Did You Ever Wonder if They Have A Quota?

Missouri’s attorney general sues the city of Marshfield for illegal traffic ticket quota scheme.

Missouri Attorney General Eric Schmitt is suing the city of Marshfield for the alleged ticket quota scheme. Additionally, the lawsuit alleges efforts by the chief of police to intimidate whistleblowers.

In the lawsuit, the attorney general’s office claims “the Department and the Chief of Police are motivated not by a concern for public safety, but rather to generate revenue for the City of Marshfield.”

The attorney general alleges on information and belief Chief Doug Fannen, on behalf of the City of Marshfield, gave department employees instruction to write sixteen citations per month and informed those officers that their performance evaluations would reflect whether the officer has issued those sixteen citations.

The lawsuit alleges that the chief of police began posting officers’ monthly traffic citation statistics to the department bulletin board, but briefly stopped after the Missouri Attorney General’s Office sued the city of Diamond in April of 2019 for enforcing a traffic ticket quota. Additionally, the lawsuit alleges that the Marshfield chief of police stated that the city of Diamond chief “messed up” by documenting a quota policy and that he had never written down his quota policy.

To back up allegations of a traffic ticket quota scheme, the lawsuit office notes the city of Marshfield’s traffic stop statistics submitted to the Attorney General’s Office. The number of citations issued by Marshfield police officers in the past years: in 2016, the total number of citations was 383, in 2017 that number increased to 646, and in 2018 that number jumped to 1,386. The number of warnings issued by Marshfield police decreased from 982 in 2016 to 787 in 2018. Additionally, the number of citations issued by Marshfield officers on the Interstate highway increased from zero in 2016 to eight in 2017 and then jumped to 241 in 2018.

Additionally, the lawsuit also includes minutes from the board of aldermen meetings showing the city of Marshfield’s decision to hire a “traffic enforcement officer” within the Marshfield Police Department. This position would be paid by revenue generated from traffic tickets, and the traffic enforcement officer would be required to write at least nine citations per shift or 144 citations per month.
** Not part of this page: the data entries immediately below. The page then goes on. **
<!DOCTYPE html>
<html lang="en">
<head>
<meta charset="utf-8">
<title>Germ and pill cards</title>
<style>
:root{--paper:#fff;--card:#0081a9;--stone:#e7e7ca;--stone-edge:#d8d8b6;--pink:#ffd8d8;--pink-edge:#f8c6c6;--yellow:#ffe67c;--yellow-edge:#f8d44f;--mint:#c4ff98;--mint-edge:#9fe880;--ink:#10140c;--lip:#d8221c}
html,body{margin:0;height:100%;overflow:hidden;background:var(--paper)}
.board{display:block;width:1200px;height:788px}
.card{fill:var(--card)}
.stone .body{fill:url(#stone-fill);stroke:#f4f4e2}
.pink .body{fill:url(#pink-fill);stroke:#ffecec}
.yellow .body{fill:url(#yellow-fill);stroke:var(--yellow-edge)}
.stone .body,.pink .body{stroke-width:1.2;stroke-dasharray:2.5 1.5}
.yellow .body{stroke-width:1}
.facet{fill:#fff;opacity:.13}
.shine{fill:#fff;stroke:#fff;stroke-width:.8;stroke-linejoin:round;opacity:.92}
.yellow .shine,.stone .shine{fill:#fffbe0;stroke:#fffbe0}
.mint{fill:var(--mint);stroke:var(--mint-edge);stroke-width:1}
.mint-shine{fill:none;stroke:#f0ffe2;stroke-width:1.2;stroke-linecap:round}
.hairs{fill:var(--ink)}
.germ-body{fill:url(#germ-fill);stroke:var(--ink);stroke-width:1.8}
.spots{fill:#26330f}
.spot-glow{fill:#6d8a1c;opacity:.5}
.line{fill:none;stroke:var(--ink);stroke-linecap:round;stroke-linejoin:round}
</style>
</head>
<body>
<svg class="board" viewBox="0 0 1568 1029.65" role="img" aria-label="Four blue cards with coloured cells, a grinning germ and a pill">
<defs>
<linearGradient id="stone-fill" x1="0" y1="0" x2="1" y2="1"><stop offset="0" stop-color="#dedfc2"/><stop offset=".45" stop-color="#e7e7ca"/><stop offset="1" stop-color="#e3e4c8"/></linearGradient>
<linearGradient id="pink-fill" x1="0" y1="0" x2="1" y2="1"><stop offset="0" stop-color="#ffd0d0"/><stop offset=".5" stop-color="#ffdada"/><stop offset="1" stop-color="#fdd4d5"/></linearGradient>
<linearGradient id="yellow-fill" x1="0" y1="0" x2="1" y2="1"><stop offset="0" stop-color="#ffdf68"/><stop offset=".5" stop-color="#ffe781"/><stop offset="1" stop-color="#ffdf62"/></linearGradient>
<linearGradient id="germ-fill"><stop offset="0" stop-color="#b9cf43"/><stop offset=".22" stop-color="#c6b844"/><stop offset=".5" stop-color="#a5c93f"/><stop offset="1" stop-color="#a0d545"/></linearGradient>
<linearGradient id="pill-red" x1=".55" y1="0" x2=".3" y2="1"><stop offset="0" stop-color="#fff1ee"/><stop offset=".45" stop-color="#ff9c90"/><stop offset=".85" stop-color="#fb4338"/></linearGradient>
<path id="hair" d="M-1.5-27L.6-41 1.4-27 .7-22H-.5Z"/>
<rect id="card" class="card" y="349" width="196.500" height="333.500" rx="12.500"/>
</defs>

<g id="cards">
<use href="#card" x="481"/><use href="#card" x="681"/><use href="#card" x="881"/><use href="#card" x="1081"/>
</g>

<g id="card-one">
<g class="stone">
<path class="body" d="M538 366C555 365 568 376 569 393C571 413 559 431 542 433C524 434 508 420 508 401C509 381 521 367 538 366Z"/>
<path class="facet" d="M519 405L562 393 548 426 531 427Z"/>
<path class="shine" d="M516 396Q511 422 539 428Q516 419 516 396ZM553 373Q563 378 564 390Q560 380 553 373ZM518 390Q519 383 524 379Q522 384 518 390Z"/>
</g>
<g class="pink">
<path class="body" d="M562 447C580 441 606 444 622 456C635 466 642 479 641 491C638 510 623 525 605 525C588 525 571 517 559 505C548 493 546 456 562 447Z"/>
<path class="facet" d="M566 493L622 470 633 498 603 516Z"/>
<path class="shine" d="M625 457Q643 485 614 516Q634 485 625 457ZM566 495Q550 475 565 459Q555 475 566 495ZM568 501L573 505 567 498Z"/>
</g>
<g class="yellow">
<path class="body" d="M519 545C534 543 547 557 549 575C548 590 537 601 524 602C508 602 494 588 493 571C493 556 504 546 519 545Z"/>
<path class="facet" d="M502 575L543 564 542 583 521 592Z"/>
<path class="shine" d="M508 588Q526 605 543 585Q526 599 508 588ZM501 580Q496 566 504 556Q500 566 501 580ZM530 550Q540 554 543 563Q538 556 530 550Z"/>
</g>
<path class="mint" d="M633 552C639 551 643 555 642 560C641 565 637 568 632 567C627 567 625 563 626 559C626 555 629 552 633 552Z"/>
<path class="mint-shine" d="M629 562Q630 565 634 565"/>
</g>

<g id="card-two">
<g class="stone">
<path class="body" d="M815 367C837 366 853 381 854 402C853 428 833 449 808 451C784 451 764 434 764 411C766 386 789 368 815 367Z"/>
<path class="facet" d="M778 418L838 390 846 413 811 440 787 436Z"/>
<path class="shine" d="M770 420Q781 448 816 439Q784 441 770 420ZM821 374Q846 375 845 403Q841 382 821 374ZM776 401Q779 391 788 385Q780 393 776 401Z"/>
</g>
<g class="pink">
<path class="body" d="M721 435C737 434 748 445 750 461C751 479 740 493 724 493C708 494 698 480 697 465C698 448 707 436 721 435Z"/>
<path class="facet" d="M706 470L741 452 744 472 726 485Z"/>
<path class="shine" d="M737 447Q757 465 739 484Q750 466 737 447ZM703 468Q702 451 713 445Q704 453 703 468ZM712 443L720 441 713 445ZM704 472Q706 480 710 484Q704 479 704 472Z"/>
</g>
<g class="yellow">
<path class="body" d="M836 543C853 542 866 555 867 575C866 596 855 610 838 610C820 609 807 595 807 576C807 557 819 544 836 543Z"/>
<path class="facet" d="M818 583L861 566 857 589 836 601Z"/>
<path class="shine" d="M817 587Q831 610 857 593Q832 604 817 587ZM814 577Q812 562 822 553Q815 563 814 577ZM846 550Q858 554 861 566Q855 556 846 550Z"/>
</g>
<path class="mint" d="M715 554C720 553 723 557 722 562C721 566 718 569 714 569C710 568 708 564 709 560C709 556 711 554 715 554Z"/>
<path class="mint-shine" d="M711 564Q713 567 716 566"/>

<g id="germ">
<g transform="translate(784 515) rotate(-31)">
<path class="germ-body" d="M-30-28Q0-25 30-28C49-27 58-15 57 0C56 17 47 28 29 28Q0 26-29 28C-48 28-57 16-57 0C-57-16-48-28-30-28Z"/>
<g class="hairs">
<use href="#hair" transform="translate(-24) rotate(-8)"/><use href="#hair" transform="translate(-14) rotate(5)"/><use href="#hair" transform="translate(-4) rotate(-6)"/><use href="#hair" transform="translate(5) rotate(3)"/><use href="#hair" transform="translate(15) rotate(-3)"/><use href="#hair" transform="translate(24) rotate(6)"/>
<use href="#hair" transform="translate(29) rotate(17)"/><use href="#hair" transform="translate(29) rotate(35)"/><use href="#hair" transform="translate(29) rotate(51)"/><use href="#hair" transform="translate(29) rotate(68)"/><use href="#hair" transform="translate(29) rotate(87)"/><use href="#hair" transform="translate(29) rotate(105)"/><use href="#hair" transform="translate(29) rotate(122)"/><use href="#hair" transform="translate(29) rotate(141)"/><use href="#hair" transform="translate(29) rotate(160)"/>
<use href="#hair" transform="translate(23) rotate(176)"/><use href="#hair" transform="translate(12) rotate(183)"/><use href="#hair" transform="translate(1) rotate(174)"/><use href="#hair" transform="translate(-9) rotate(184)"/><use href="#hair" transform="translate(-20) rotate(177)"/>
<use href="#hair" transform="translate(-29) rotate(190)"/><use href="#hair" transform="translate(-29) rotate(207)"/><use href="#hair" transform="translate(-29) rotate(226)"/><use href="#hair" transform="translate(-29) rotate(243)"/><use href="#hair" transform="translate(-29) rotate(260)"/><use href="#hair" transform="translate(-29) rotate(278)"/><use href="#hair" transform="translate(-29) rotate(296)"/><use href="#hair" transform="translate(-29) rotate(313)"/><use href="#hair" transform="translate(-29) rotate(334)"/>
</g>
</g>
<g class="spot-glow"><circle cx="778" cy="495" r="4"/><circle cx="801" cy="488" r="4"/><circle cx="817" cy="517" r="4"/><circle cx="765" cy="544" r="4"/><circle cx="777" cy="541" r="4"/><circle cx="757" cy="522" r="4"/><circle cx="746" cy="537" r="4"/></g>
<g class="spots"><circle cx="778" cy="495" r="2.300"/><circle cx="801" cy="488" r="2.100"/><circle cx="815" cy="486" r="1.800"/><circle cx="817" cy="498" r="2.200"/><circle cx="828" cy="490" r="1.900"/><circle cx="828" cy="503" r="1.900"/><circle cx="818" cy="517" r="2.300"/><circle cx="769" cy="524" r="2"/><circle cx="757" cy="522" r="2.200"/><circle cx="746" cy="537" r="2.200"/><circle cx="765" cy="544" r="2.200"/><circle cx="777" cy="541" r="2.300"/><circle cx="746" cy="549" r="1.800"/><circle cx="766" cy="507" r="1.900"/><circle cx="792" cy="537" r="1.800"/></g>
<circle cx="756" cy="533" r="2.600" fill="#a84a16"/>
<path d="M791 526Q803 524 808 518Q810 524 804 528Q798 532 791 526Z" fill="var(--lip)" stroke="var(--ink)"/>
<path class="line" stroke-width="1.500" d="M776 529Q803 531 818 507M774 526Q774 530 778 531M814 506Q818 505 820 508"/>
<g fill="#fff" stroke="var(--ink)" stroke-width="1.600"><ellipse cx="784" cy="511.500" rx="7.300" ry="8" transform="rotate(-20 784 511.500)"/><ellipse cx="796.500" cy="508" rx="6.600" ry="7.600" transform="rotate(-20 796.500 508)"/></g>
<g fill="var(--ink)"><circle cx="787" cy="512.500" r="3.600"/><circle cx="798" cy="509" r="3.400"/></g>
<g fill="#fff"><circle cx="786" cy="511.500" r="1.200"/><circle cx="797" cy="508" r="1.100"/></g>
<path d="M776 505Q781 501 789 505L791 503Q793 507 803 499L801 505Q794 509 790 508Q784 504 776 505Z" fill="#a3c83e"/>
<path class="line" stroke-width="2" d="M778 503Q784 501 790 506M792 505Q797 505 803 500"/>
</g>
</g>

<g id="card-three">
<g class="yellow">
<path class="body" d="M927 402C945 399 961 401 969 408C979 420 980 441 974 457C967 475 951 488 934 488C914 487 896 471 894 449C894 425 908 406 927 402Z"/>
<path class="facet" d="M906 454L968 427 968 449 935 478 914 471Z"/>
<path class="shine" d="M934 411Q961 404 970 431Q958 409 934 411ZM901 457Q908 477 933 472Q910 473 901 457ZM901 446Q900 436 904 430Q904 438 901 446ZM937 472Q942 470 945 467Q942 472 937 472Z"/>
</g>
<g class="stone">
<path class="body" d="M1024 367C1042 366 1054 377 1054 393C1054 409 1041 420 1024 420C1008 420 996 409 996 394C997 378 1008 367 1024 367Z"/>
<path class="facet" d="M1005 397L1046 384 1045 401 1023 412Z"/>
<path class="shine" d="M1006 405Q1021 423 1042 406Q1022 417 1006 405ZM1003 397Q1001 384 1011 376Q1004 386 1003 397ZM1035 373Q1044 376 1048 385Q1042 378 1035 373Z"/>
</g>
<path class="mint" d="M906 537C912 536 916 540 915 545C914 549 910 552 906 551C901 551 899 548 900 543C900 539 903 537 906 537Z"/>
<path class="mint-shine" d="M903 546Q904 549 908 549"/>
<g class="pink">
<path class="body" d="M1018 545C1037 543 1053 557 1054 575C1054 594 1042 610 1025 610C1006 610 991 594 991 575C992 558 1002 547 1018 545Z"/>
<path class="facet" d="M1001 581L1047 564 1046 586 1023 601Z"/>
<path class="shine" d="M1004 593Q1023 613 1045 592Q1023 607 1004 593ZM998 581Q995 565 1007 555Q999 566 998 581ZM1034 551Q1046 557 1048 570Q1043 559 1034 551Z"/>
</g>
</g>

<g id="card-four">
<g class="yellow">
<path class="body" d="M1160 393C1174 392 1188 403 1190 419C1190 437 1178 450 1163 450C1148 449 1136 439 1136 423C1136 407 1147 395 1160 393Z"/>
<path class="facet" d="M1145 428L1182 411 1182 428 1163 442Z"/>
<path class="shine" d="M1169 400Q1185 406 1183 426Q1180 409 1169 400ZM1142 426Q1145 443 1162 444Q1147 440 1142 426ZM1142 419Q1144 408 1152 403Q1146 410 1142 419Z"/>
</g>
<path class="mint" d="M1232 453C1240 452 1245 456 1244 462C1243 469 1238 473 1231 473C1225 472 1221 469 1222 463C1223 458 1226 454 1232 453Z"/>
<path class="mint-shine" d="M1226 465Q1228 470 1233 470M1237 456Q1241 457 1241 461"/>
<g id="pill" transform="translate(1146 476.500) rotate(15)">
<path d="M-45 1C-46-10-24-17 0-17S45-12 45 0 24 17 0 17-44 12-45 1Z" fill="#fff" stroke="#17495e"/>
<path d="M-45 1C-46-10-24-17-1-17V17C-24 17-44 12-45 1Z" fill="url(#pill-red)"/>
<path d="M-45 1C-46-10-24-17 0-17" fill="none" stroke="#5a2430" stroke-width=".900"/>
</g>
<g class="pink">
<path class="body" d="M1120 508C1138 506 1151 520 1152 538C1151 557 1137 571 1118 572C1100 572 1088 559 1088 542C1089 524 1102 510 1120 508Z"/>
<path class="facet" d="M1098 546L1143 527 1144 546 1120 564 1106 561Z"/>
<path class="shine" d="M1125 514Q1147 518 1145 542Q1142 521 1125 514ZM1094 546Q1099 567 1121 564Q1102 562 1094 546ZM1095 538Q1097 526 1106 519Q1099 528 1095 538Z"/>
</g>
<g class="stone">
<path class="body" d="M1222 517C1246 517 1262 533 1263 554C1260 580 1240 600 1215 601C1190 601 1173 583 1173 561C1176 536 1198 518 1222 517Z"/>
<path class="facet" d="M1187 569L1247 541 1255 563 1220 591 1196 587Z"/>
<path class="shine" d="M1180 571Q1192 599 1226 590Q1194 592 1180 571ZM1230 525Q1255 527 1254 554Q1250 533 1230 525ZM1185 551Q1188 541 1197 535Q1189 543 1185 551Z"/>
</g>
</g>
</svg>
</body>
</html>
Lastly, the lawsuit alleges, on information and belief, that an officer employed by the Marshfield Police Department confronted the chief of police in early 2019 and stated that traffic ticket quotas are illegal under Missouri law. On information and belief, this officer resigned after reportedly receiving disparate treatment from the chief after raising concerns about the traffic ticket quota. The lawsuit also alleges the chief of police and/or a direct report to the chief of police approached the Webster County Prosecuting Attorney to discuss pursuing a felony charge against the resigned officer for an unrelated issue. Schmitt then says the chief of police then allegedly asked an officer to relay a message to the resigned officer that if he talked to the attorney general’s office about the traffic ticket quota scheme, that the chief of police would pursue a felony charge against that officer for that unrelated charge.